EFSA publishes scientific report on avian influenza and food safety

Whilst avian influenza (AI) is recognised to be an infectious disease primarily affecting birds, the European Food Safety Authority (EFSA) is continuously evaluating scientific evidence with respect to AI and food safety. In this context, EFSA’s Scientific Panel on Biological Hazards (BIOHAZ) has today published a Scientific Report on “Food as a possible source of infection with highly pathogenic avian influenza viruses for humans and other mammals”. This comprehensive scientific document analyses whether consuming food contaminated with highly pathogenic avian influenza (AI) virus could initiate infection in mammals via the digestive route.
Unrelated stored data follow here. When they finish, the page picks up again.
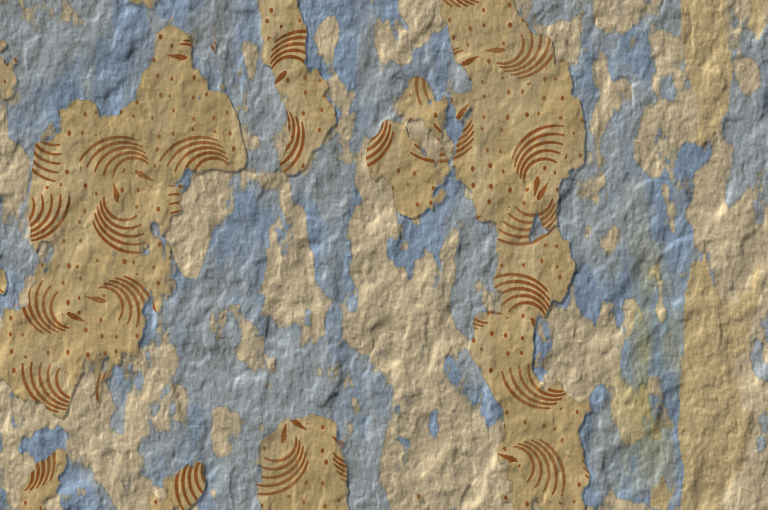
Give the GLSL for this texture, as a WebGL 1 fragment shader.

```glsl
precision highp float;
uniform vec2 u_resolution;

// Colours
const vec3 BLUE = vec3(0.465, 0.525, 0.590);
const vec3 GREY_BLUE = vec3(0.530, 0.550, 0.555);
const vec3 CREAM = vec3(0.670, 0.610, 0.495);
const vec3 WORN_CREAM = vec3(0.560, 0.525, 0.445);
const vec3 OCHRE = vec3(0.650, 0.565, 0.400);
const vec3 PRINT = vec3(0.480, 0.290, 0.150);
const vec3 STAIN = vec3(0.620, 0.580, 0.300);

// Coverage, sizes in canvas heights
const float PAPER_LEVEL = 0.57;
const float CREAM_LEVEL = 0.56;
const float STREAK_LEVEL = 0.41;
const float STREAK_X = 1.385;
const float PAPER_END = 1.15;
const float COLUMN_PERIOD = 0.43;
const float MOTIF_CELL = 0.160;
const float DOT_CELL = 0.036;
const float DOT_RADIUS = 0.0042;
const float STROKE = 0.0030;
const float RING_GAP = 0.0125;
const float RELIEF = 2.6;
const vec2 LIGHT_STEP = vec2(-0.0035, 0.0040);

vec2 hash2(vec2 c) {
  vec3 v = fract(c.xyx * vec3(0.1031, 0.1030, 0.0973));
  v += dot(v, v.yzx + 33.33);
  return fract((v.xx + v.yz) * v.zy);
}

// Cellular noise with softly blended cells
float cellNoise(vec2 p) {
  vec2 id = floor(p), f = fract(p);
  float sum = 0.0, total = 0.0001;
  for (int j = -1; j <= 1; j++)
    for (int i = -1; i <= 1; i++) {
      vec2 g = vec2(float(i), float(j));
      vec2 h = hash2(id + g);
      vec2 d = g + h - f;
      float w = exp(-8.0 * dot(d, d));
      sum += w * fract(h.x * 7.3 + h.y * 13.7);
      total += w;
    }
  return sum / total;
}

float flakes(vec2 p) {
  float sum = 0.0, amp = 0.516;
  for (int i = 0; i < 5; i++) {
    sum += amp * cellNoise(p);
    p = p * 2.03 + 17.3;
    amp *= 0.5;
  }
  return sum;
}

// Peeling paper hangs in tall ragged columns
float paperField(vec2 p) {
  float column = cos(6.2832 * (p.x - 0.18 + 0.04 * sin(p.y * 5.0)) / COLUMN_PERIOD);
  float fade = smoothstep(PAPER_END - 0.06, PAPER_END + 0.08, p.x);
  return flakes(p * vec2(5.0, 3.2) + 3.7) + 0.07 * column - 0.4 * fade - PAPER_LEVEL;
}

mat2 turn(float a) {
  return mat2(cos(a), -sin(a), sin(a), cos(a));
}

// Bundle of converging arcs, signed distance
float arcs(vec2 q) {
  float d = 1.0;
  for (int k = 0; k < 5; k++) {
    float n = float(k);
    vec2 v = q - vec2(0.007 * n - 0.01, -0.055);
    float radius = 0.040 + RING_GAP * n;
    float span = 1.15 - 0.11 * n;
    float a = clamp(atan(v.x, v.y), -span, span);
    float width = STROKE * (1.0 - 0.55 * a * a / (span * span));
    d = min(d, length(v - radius * vec2(sin(a), cos(a))) - width);
  }
  return d;
}

// Spray of pointed petals, signed distance
float petals(vec2 q) {
  float spread = 0.48;
  float k = clamp(floor(atan(q.x, q.y) / spread + 0.5), -2.0, 2.0);
  q = turn(k * spread) * q;
  float t = clamp((q.y - 0.012) / (0.038 - 0.004 * abs(k)), 0.0, 1.0);
  float tip = 0.012 + t * (0.038 - 0.004 * abs(k));
  return length(q - vec2(0.0, tip)) - 0.0048 * sin(3.1416 * sqrt(t)) - 0.0006;
}

float printDistance(vec2 p) {
  float motif = 1.0, dots = 1.0;
  for (int j = -1; j <= 1; j++)
    for (int i = -1; i <= 1; i++) {
      vec2 g = vec2(float(i), float(j));
      vec2 id = floor(p / MOTIF_CELL) + g;
      vec2 h = hash2(id + 51.0);
      vec2 q = turn(6.2832 * h.x) * (p - (id + 0.35 + 0.3 * h.yx) * MOTIF_CELL);
      q.x *= h.y > 0.5 ? 1.0 : -1.0;
      motif = min(motif, min(arcs(q), petals(turn(2.4) * (q - vec2(-0.01, -0.035)))));
      id = floor(p / DOT_CELL) + g;
      h = hash2(id + 9.0);
      q = p - (id + 0.2 + 0.6 * h) * DOT_CELL;
      dots = min(dots, length(q * vec2(1.2, 0.85)) - DOT_RADIUS * (0.6 + 0.4 * h.x));
    }
  return motif < 0.011 ? motif : min(motif, dots);
}

void main() {
  vec2 p = gl_FragCoord.xy / u_resolution.y;
  float px = 1.0 / u_resolution.y;
  float broad = cellNoise(p * vec2(2.6, 1.8) + 9.0);
  float fine = flakes(p * vec2(17.0, 12.0) + 31.0);
  float slope = fine - flakes((p + LIGHT_STEP) * vec2(17.0, 12.0) + 31.0);

  // Weathered blue plaster
  float haze = flakes(p * vec2(9.0, 4.0) + 80.0) + 0.15 * smoothstep(0.9, 1.5, p.x);
  vec3 color = mix(BLUE, GREY_BLUE, smoothstep(0.42, 0.66, haze));

  // Thin cream paint, denser low and to the right
  float bias = 0.09 * smoothstep(0.75, 0.2, p.y) * smoothstep(0.3, 0.6, p.x)
             + 0.05 * smoothstep(1.05, 1.25, p.x) - 0.03;
  float cream = flakes(p * vec2(15.0, 8.5) + 40.0) + 0.24 * (broad - 0.5) + bias - CREAM_LEVEL;
  vec3 paint = mix(WORN_CREAM, CREAM, smoothstep(0.0, 0.08, cream));
  color *= 1.0 - 0.10 * smoothstep(-0.035, -0.005, cream);
  color = mix(color, paint, smoothstep(-0.018, 0.018, cream));

  // Long vertical streak and yellow stain
  float wander = p.x - STREAK_X - 0.015 * sin(p.y * 7.0) - 0.008 * sin(p.y * 19.0);
  float streak = flakes(p * vec2(15.0, 3.5) + 70.0) - 3.2 * abs(wander) - STREAK_LEVEL;
  color = mix(color, mix(OCHRE, CREAM, 0.35), smoothstep(-0.016, 0.016, streak));
  vec2 stainAt = (p - vec2(1.27, 0.27)) / vec2(0.06, 0.22);
  color = mix(color, STAIN, 0.45 * exp(-dot(stainAt, stainAt)) * smoothstep(0.35, 0.65, haze));

  // Printed paper with a cast edge shadow
  float field = paperField(p);
  float paper = smoothstep(-0.010, 0.010, field);
  float shadow = smoothstep(-0.012, 0.012, paperField(p + LIGHT_STEP * 1.3));
  color *= 1.0 - 0.36 * shadow * (1.0 - paper);
  float ink = 1.0 - smoothstep(-0.6 * px, 0.6 * px + 0.0008, printDistance(p));
  vec3 sheet = mix(OCHRE, CREAM, 0.4 * smoothstep(0.5, 0.7, haze));
  sheet = mix(sheet, PRINT, ink * (0.72 + 0.28 * smoothstep(0.3, 0.6, fine)));
  sheet *= 1.0 - 0.13 * smoothstep(0.02, 0.0, field);
  color = mix(color, sheet, paper);

  // Rough surface light
  float light = 1.0 + RELIEF * slope * mix(1.0, 0.65, paper) + 0.10 * (fine - 0.5);
  light *= 0.97 + 0.06 * broad;
  gl_FragColor = vec4(color * light, 1.0);
}
```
The paper examines in detail existing data on AI, and H5N1 in particular, studying various aspects of the virus’s transmission in relation to food and the gastrointestinal tract.

The report concurs with EFSA’s previously published advice on avian influenza in relation to food safety which said that:

“On present evidence, humans who have acquired the infection have been in direct contact with infected live or dead birds. There is no epidemiological evidence to date that avian influenza can be transmitted to humans through consumption of food, notably poultry and eggs. EFSA and other organisations such as the WHO generally support longstanding food safety advice that chicken and eggs be properly cooked in order to protect consumers from possible risks of food poisoning. Thoroughly cooking poultry meat and eggs also eliminates viruses, thereby providing further safety assurance in the unlikely event that H5N1 virus be present in raw poultry products entering the food chain.”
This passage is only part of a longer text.